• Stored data

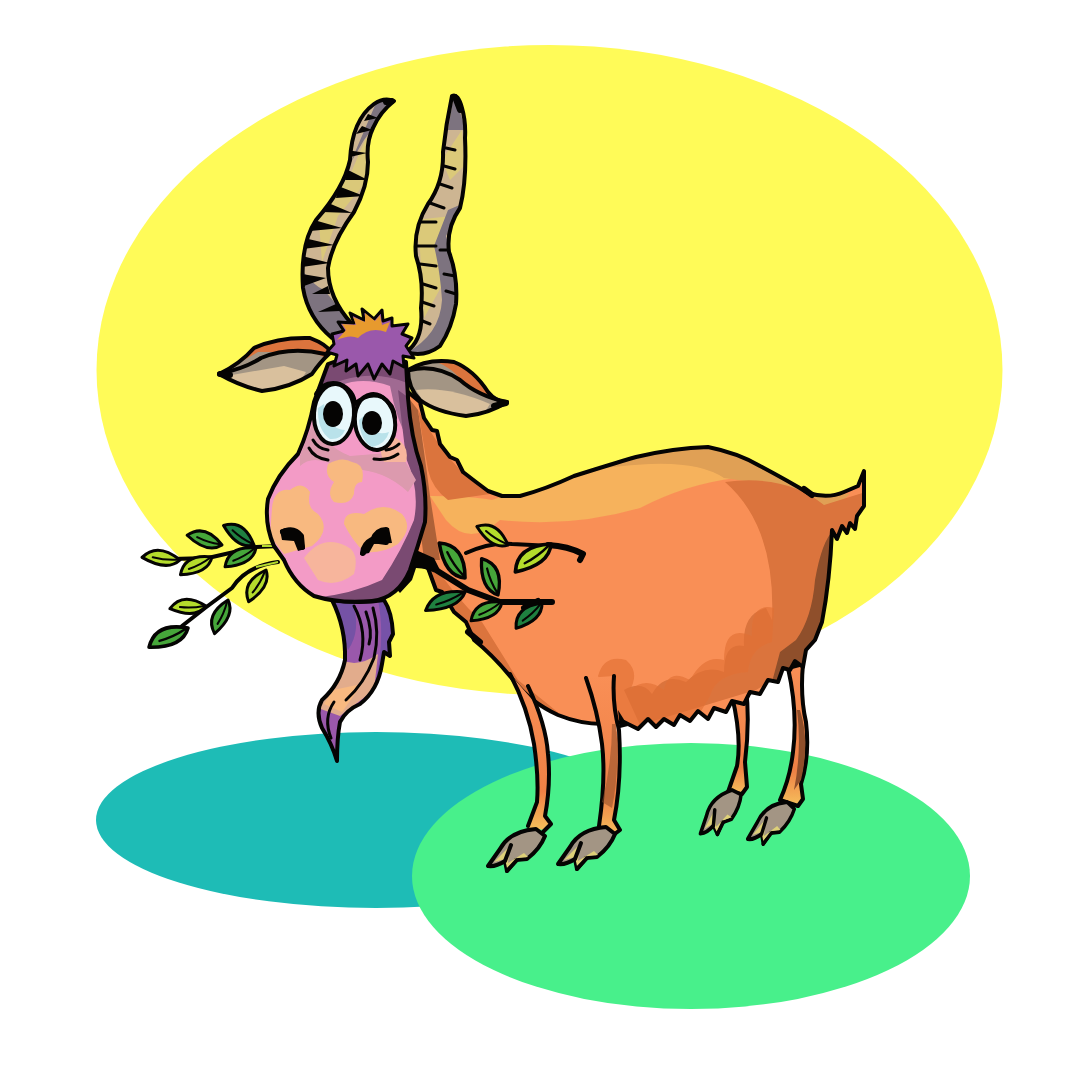
<!DOCTYPE html>
<html lang="en">
<head>
<meta charset="utf-8">
<title>Goat chewing a leafy branch</title>
<style>
:root{--paper:#fff;--sun:#fffb58;--pond:#1ebcb6;--meadow:#48f08b;--ink:#050403;--coat:#f98f56;--coat-light:#f6b25c;--coat-gold:#e0a055;--coat-shade:#db743d;--coat-deep:#8f4f2b;--belly:#e27035;--pink:#f39bc6;--peach:#f7b59c;--apricot:#f8b980;--mauve:#a06a92;--plum:#7a4a72;--violet:#9a58ab;--horn:#cdb592;--horn-light:#e0d070;--horn-shade:#7d737f;--hoof:#a39584;--leaf:#46a63a;--lime:#b4dc2c;--leaf-dark:#1f8040}
html,body{margin:0;background:var(--paper);overflow:hidden}
svg{display:block;width:1072px;height:1072px}
.ink{stroke:var(--ink);stroke-width:4;stroke-linejoin:round;stroke-linecap:round}
.line{fill:none}
.thick{stroke-width:6}
.thin{stroke-width:3}
.coat{fill:var(--coat)}.coat-light{fill:var(--coat-light)}.coat-gold{fill:var(--coat-gold)}.coat-shade{fill:var(--coat-shade)}.coat-deep{fill:var(--coat-deep)}.belly{fill:var(--belly)}
.pink{fill:var(--pink)}.peach{fill:var(--peach)}.apricot{fill:var(--apricot)}.mauve{fill:var(--mauve)}.plum{fill:var(--plum)}.violet{fill:var(--violet)}
.horn{fill:var(--horn)}.horn-light{fill:var(--horn-light)}.horn-shade{fill:var(--horn-shade)}.hoof{fill:var(--hoof)}
.black{fill:var(--ink)}
</style>
</head>
<body>
<svg viewBox="0 0 1072 1072" role="img" aria-label="Cartoon goat with long horns chewing a leafy branch">
<defs>
<path id="body-shape" d="M408 392L420 402L424 418L432 430L437 431L440 444L450 457L457 460L463 472L476 482L488 491L502 496L520 496Q546 489 574 476Q612 464 636 457Q674 448 708 447Q738 453 760 466Q790 482 808 493Q828 499 844 492L858 486L864 471L864 506L857 516L855 529L850 523L847 533L842 526L837 539L832 530Q830 580 822 622L815 640L806 650L803 667L795 661L790 670L783 668L778 682L768 680L760 694L750 692L744 704L732 701L726 712L714 708L708 719L698 711L690 721L680 715L674 725L664 719L656 727L648 719L638 729L624 722Q590 728 558 715Q530 702 514 681Q494 656 474 640L466 622L454 612L442 592L436 590L428 568L412 560L400 480Z"/>
<path id="face-shape" d="M328 364Q365 350 406 362L408 398Q411 438 421 466Q427 494 425 522Q418 546 410 570Q398 598 372 601Q340 604 314 596Q294 584 284 560L274 546Q264 524 268 499Q277 475 298 454Q309 430 314 402Z"/>
<path id="horn-left" d="M332 338Q308 318 303 288Q300 244 316 220Q344 188 350 160Q352 120 374 104Q384 97 394 101Q380 112 373 128Q366 142 368 162Q368 186 354 212Q332 242 328 268Q328 298 352 324Q344 332 332 338Z"/>
<path id="horn-right" d="M406 352Q424 340 421 308Q424 280 416 256Q413 228 428 204Q444 182 443 152Q446 124 452 96Q458 93 462 108Q466 122 465 138Q467 180 460 208Q446 228 449 252Q458 276 456 304Q452 328 440 346Q424 358 406 352Z"/>
<path id="beard-shape" d="M332 600Q346 628 345 660Q340 684 322 700Q315 712 322 728Q332 744 337 761Q337 738 340 722Q346 710 360 704Q378 690 382 664L384 652L390 656L389 642L393 634Q392 612 384 600Q360 604 332 600Z"/>
<path id="ear-left" d="M219 374Q240 364 254 348Q278 337 310 338Q326 344 331 352Q320 362 312 374Q290 388 262 391Q240 386 219 374Z"/>
<path id="ear-right" d="M408 370Q428 358 454 362Q474 370 488 392Q496 402 507 402Q488 414 466 416Q436 412 420 400Q408 388 408 370Z"/>
<clipPath id="body-clip"><use href="#body-shape"/></clipPath>
<clipPath id="face-clip"><use href="#face-shape"/></clipPath>
<clipPath id="horn-left-clip"><use href="#horn-left"/></clipPath>
<clipPath id="horn-right-clip"><use href="#horn-right"/></clipPath>
<clipPath id="beard-clip"><use href="#beard-shape"/></clipPath>
<clipPath id="ear-left-clip"><use href="#ear-left"/></clipPath>
<clipPath id="ear-right-clip"><use href="#ear-right"/></clipPath>
<linearGradient id="leg-colour" x1="0" y1="0" x2="0" y2="1"><stop offset="0" stop-color="#f98f56"/><stop offset=".75" stop-color="#ee8045"/><stop offset="1" stop-color="#f6c05c"/></linearGradient>
<g id="leaf"><path class="ink thin" d="M0 0Q10 -14 36 -4Q24 14 0 0Z"/><path class="ink line" stroke-width="2" style="stroke-width:2" d="M2 0Q14 -3 26 -2"/></g>
<g id="hoof"><path class="ink hoof" d="M0 0Q-26 2 -36 20L-48 37Q-40 38 -31 32L-29 42L-20 31L-9 30Q4 20 9 7Z"/><path d="M-42 33L-26 17L-28 34L-12 24L-8 28L-18 29L-29 39L-31 30Z" fill="#ddd078"/><path class="ink line" d="M-31 32L-25 16M-29 42L-19 31"/></g>
</defs>

<g id="backdrop">
<ellipse cx="549.500" cy="370" rx="453" ry="325" fill="var(--sun)"/>
<ellipse cx="376" cy="820" rx="280" ry="88" fill="var(--pond)"/>
<ellipse cx="691" cy="876" rx="279" ry="133" fill="var(--meadow)"/>
</g>

<g id="far-legs">
<path class="ink" fill="url(#leg-colour)" d="M732 696Q742 738 737 766L728 792L742 794L747 787L745 762Q750 722 746 688Z"/>
<path class="ink" fill="url(#leg-colour)" d="M788 668Q798 712 793 752Q790 778 780 800L798 806L803 799L801 784Q810 756 806 722Q800 696 803 664Z"/>
<path class="coat-deep" d="M800 710Q810 742 801 780L794 790Q802 750 797 710Z"/>
<use href="#hoof" transform="translate(732 790) rotate(-14) scale(.86 .94)"/>
<use href="#hoof" transform="translate(787 802) scale(.82 1)"/>
</g>

<g id="body">
<use href="#body-shape" class="coat"/>
<g clip-path="url(#body-clip)">
<path class="coat-light" d="M430 496Q470 496 492 500Q560 476 620 455L712 440L800 485L846 500L830 516Q790 484 736 478Q686 484 640 508Q570 528 500 520Q470 548 446 520Z"/>
<path class="coat-gold" d="M582 472Q640 444 712 444Q772 462 810 492L850 494L830 512Q792 486 724 478Q700 462 650 464Q610 466 582 472Z"/>
<path class="coat-shade" d="M725 482Q786 474 824 505L866 492L860 535L834 535L824 650L756 690L640 725L624 690Q642 680 652 694Q664 672 686 682Q704 664 724 672Q724 642 744 646Q742 614 766 608L772 620Q776 526 725 482Z"/>
<path class="belly" d="M598 676Q604 654 626 660Q640 672 630 690Q646 676 664 690Q668 668 690 680Q704 654 724 660Q724 624 752 636Q750 602 774 608L772 642Q750 648 748 672Q716 674 710 696L690 730H620Z" opacity=".65"/>
<path class="coat-deep" d="M834 530Q822 540 815 580Q812 618 796 640L780 652L772 682L806 668L826 625Z"/>
<path class="coat-deep" d="M404 392L418 410Q424 450 430 496L440 560L424 560Z" opacity=".7"/>
<path class="coat-shade" d="M418 410Q450 470 490 494L448 500Q432 488 428 470Z"/>
<path class="coat-shade" d="M428 556Q454 596 482 622L518 680L560 714L514 694L440 604Z"/>
</g>
<use href="#body-shape" class="ink line"/>
<path class="ink line thick" d="M804 489L812 495M468 632L480 642"/>
<path class="black" d="M618 710L628 726L648 721L620 728Z"/>
</g>

<g id="near-legs">
<path fill="url(#leg-colour)" d="M510 674Q526 706 534 744Q539 778 537 802L528 828L546 830L550 822L545 816Q551 784 548 754Q546 728 536 704Z"/>
<path class="ink line" d="M510 674Q528 708 534 744Q539 778 537 802L528 826M528 686Q546 724 548 754Q551 784 545 816L551 824L543 832"/>
<path fill="url(#leg-colour)" d="M586 678Q598 712 602 744Q606 778 599 826L614 836L620 829L614 820Q620 780 619 744Q612 708 614 676Z"/>
<path class="ink line" d="M586 678Q598 712 602 744Q606 778 599 826M614 676Q612 704 619 730Q622 780 614 820L620 830L612 836"/>
<path class="coat-deep" d="M616 724Q620 770 612 808L602 802Q612 764 612 724Z" opacity=".55"/>
<use href="#hoof" transform="translate(536 829)"/>
<use href="#hoof" transform="translate(606 827)"/>
</g>

<g id="branch-right">
<path class="ink line thick" d="M414 562L436 570L468 590L500 602L552 602M524 608L538 601M548 545Q568 546 583 554L580 560"/>
<path class="ink line" d="M466 553Q490 542 512 544L552 546"/>
<use href="#leaf" fill="var(--lime)" transform="translate(508 545) rotate(-143)"/>
<use href="#leaf" fill="var(--lime)" transform="translate(551 544) rotate(148) scale(1.250 1.200)"/>
<use href="#leaf" fill="var(--leaf)" transform="translate(465 578) rotate(-120) scale(1.200)"/>
<use href="#leaf" fill="var(--leaf-dark)" transform="translate(465 592) rotate(160) scale(1.200 1)"/>
<use href="#leaf" fill="var(--leaf)" transform="translate(498 595) rotate(-108) scale(1.100)"/>
<use href="#leaf" fill="var(--leaf)" transform="translate(502 602) rotate(155)"/>
<use href="#leaf" fill="var(--leaf-dark)" transform="translate(542 603) rotate(142)"/>
</g>

<g id="beard">
<use href="#beard-shape" class="violet"/>
<g clip-path="url(#beard-clip)">
<path d="M342 660Q358 668 378 654L374 690L340 716L318 708Z" fill="#e2ac8c"/>
<path d="M332 600L352 600Q362 630 348 650Z" fill="#7552a5"/>
<path d="M378 600L394 606L390 656L374 688Q386 640 378 600Z" fill="#7652a8"/>
<path class="apricot" d="M333 690L362 684L342 712L324 704Z"/>
</g>
<use href="#beard-shape" class="ink line"/>
<path class="ink line thin" d="M354 606Q368 632 360 660M373 608Q380 632 374 658Q364 684 346 700M366 612Q373 632 369 644M334 702Q323 718 331 738"/>
</g>

<g id="horns">
<use href="#horn-left" class="horn"/>
<g clip-path="url(#horn-left-clip)">
<path class="horn-light" d="M350 175L366 138L374 150L366 182L338 216L322 262L318 210Z" opacity=".7"/>
<path class="horn-shade" d="M302 270Q314 286 324 290L354 325L330 340L300 306ZM350 164L376 103L395 98L364 140Z"/>
<path class="black" d="M346 150L367 153L350 157ZM348 170L368 180L345 180ZM338 186L364 196L336 198ZM326 202L352 213L322 212ZM314 220L342 228L310 231ZM304 238L334 245L302 249ZM302 256L330 263L302 267ZM302 274L326 278L304 286ZM328 286L312 294L330 294ZM336 304L318 312L340 311Z"/>
<path class="black" d="M362 126L372 130L356 134ZM368 114L378 118L364 121Z"/>
</g>
<use href="#horn-left" class="ink line"/>
<use href="#horn-right" class="horn"/>
<g clip-path="url(#horn-right-clip)">
<path class="horn-light" d="M414 220L452 216L438 252L446 278L424 318L420 250ZM442 160L462 130L464 166L450 180Z" opacity=".75"/>
<path class="horn-shade" d="M448 210L462 204L446 236L460 284L454 330L430 360L404 354Q440 336 442 300Q440 270 434 246ZM448 130L454 94L466 130Z"/>
<path class="ink line thin" d="M446 148L455 150M444 166L455 169M440 184L452 188M430 203L444 208M420 222L436 222M416 246L436 246M420 264L436 266M423 284L436 288M422 302L434 306M420 320L430 324M448 250L440 250M455 276L444 274M456 294L446 291"/>
</g>
<use href="#horn-right" class="ink line"/>
<path class="ink line thick" d="M455 97L460 110M386 102L392 101"/>
</g>

<g id="ears">
<use href="#ear-left" class="hoof"/>
<g clip-path="url(#ear-left-clip)">
<path d="M226 376L284 366L306 372L292 395L250 394Z" fill="#d9c09d"/>
<path class="coat-shade" d="M219 374L258 352L280 352Q306 348 326 358L340 345L300 330L246 340Z"/>
</g>
<use href="#ear-left" class="ink line"/>
<path class="ink line" d="M219 374Q246 368 261 358Q290 346 325 354"/>
<use href="#ear-right" class="hoof"/>
<g clip-path="url(#ear-right-clip)">
<path d="M416 390Q448 386 490 404L480 420L430 412Z" fill="#d9c09d"/>
<path class="coat-shade" d="M432 360Q454 368 462 382Q478 396 510 404L490 380L456 355Z"/>
</g>
<use href="#ear-right" class="ink line"/>
<path class="ink line" d="M410 370Q436 364 460 380Q478 396 507 402"/>
<path class="ink line thick" d="M494 406L506 403M220 374L230 375"/>
</g>

<g id="branch-left">
<path class="ink line" d="M280 546L256 547L208 558L172 559M278 562Q246 566 232 588L205 608L182 626"/>
<path d="M280 546H262M278 562L256 567" stroke="var(--lime)" stroke-width="2"/>
<use href="#leaf" fill="var(--lime)" transform="translate(180 560) rotate(-170) scale(1.050 1)"/>
<use href="#leaf" fill="var(--leaf)" transform="translate(222 545) rotate(-158)"/>
<use href="#leaf" fill="var(--leaf-dark)" transform="translate(254 545) rotate(-141)"/>
<use href="#leaf" fill="var(--lime)" transform="translate(212 557) rotate(157)"/>
<use href="#leaf" fill="var(--leaf)" transform="translate(256 548) rotate(155)"/>
<use href="#leaf" fill="var(--lime)" transform="translate(266 570) rotate(125)"/>
<use href="#leaf" fill="var(--lime)" transform="translate(206 606) rotate(-178)"/>
<use href="#leaf" fill="var(--leaf)" transform="translate(228 600) rotate(118)"/>
<use href="#leaf" fill="var(--leaf)" transform="translate(188 628) rotate(160) scale(1.200)"/>
</g>

<g id="head">
<path class="black" d="M392 584L394 562L416 550L434 558L440 570L416 568L412 580L400 593Z"/>
<path class="violet" d="M399 580L402 564L412 558L408 574Z"/>
<use href="#face-shape" class="pink"/>
<g clip-path="url(#face-clip)">
<path class="mauve" d="M326 350H410L412 448Q396 420 390 386Q350 372 320 398L308 430Z"/>
<path class="plum" d="M322 358H410V384Q364 364 316 392ZM398 390L412 400L428 490L426 530L410 580L384 604L340 606L314 598Q352 594 382 580Q402 550 414 520Q420 490 406 458Z"/>
<path d="M300 456L314 420Q324 446 350 456L400 452L416 480L408 492Q380 466 344 470Q314 452 300 466Z" fill="#dc9aae"/>
<path class="apricot" d="M328 464Q342 456 352 462Q366 464 362 482Q354 482 354 494Q350 506 334 502Q326 494 334 482Q324 476 328 464ZM272 508Q274 488 290 490Q302 480 310 492Q306 508 318 514Q332 530 312 546L284 554L270 536ZM344 524Q344 510 364 514Q384 500 402 514Q414 528 398 544Q382 554 364 552Q352 540 344 524Z"/>
<path class="peach" d="M304 558Q322 534 346 546Q360 552 354 574Q336 588 318 580ZM384 462Q374 440 396 438Q410 446 406 462Z"/>
</g>
<use href="#face-shape" class="ink line"/>
<path class="ink line thick" d="M283 532Q294 527 301 536L302 547M363 553Q364 544 372 540L386 542M373 540Q377 530 386 530"/>
<path class="black" d="M280 530Q292 524 302 534L305 549L298 551L294 541L282 540ZM360 555Q364 540 372 538Q378 527 389 528L392 543L374 544L369 553Z"/>
<path class="ink line thin" d="M309 448Q314 458 328 460M313 440Q318 449 328 450M374 459Q388 461 398 454M386 450Q394 449 399 444"/>
</g>

<g id="eyes">
<ellipse class="ink" cx="334" cy="414" rx="20" ry="30" fill="#e8f8fb" transform="rotate(4 334 414)"/>
<ellipse class="ink" cx="375" cy="422" rx="20" ry="28" fill="#e8f8fb" transform="rotate(-8 375 422)"/>
<path d="M318 408Q317 430 330 439Q341 440 345 430Q328 430 324 404ZM359 420Q360 440 372 447Q386 444 389 432Q370 438 366 414Z" fill="#b9e2ea"/>
<ellipse class="black" cx="333" cy="414" rx="10" ry="13"/>
<ellipse class="black" cx="372" cy="423" rx="10" ry="12"/>
<path class="ink line" d="M316 394Q324 380 340 384Q354 390 355 404Q368 392 382 397Q394 404 395 418"/>
</g>

<g id="forelock">
<path class="ink thin violet" d="M334 344L332 334L344 331L338 322L354 323L350 313L364 320L362 309L374 319L382 310L383 321L392 318L392 326L408 324L402 334L412 338L406 346L414 358L403 356L404 367L393 361L390 374L382 364L374 379L368 364L358 376L356 364L346 371L347 360L334 366L337 355L327 352Z"/>
<path d="M337 340L346 330L342 324L356 325L353 317L365 322L365 313L375 321L380 315L382 325L390 322L386 332Q370 326 358 338Q350 334 337 340Z" fill="#e79a2e"/>
</g>
</svg>
</body>
</html>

• WORK INSTRUCTIONS
Beginning with the line that has "558Q322 534 346" and ending with the line that has "344L332 334L344 331L338", set down the lines above exactly and include no others.

• EXERCISE SOLUTION
<path class="peach" d="M304 558Q322 534 346 546Q360 552 354 574Q336 588 318 580ZM384 462Q374 440 396 438Q410 446 406 462Z"/>
</g>
<use href="#face-shape" class="ink line"/>
<path class="ink line thick" d="M283 532Q294 527 301 536L302 547M363 553Q364 544 372 540L386 542M373 540Q377 530 386 530"/>
<path class="black" d="M280 530Q292 524 302 534L305 549L298 551L294 541L282 540ZM360 555Q364 540 372 538Q378 527 389 528L392 543L374 544L369 553Z"/>
<path class="ink line thin" d="M309 448Q314 458 328 460M313 440Q318 449 328 450M374 459Q388 461 398 454M386 450Q394 449 399 444"/>
</g>

<g id="eyes">
<ellipse class="ink" cx="334" cy="414" rx="20" ry="30" fill="#e8f8fb" transform="rotate(4 334 414)"/>
<ellipse class="ink" cx="375" cy="422" rx="20" ry="28" fill="#e8f8fb" transform="rotate(-8 375 422)"/>
<path d="M318 408Q317 430 330 439Q341 440 345 430Q328 430 324 404ZM359 420Q360 440 372 447Q386 444 389 432Q370 438 366 414Z" fill="#b9e2ea"/>
<ellipse class="black" cx="333" cy="414" rx="10" ry="13"/>
<ellipse class="black" cx="372" cy="423" rx="10" ry="12"/>
<path class="ink line" d="M316 394Q324 380 340 384Q354 390 355 404Q368 392 382 397Q394 404 395 418"/>
</g>

<g id="forelock">
<path class="ink thin violet" d="M334 344L332 334L344 331L338 322L354 323L350 313L364 320L362 309L374 319L382 310L383 321L392 318L392 326L408 324L402 334L412 338L406 346L414 358L403 356L404 367L393 361L390 374L382 364L374 379L368 364L358 376L356 364L346 371L347 360L334 366L337 355L327 352Z"/>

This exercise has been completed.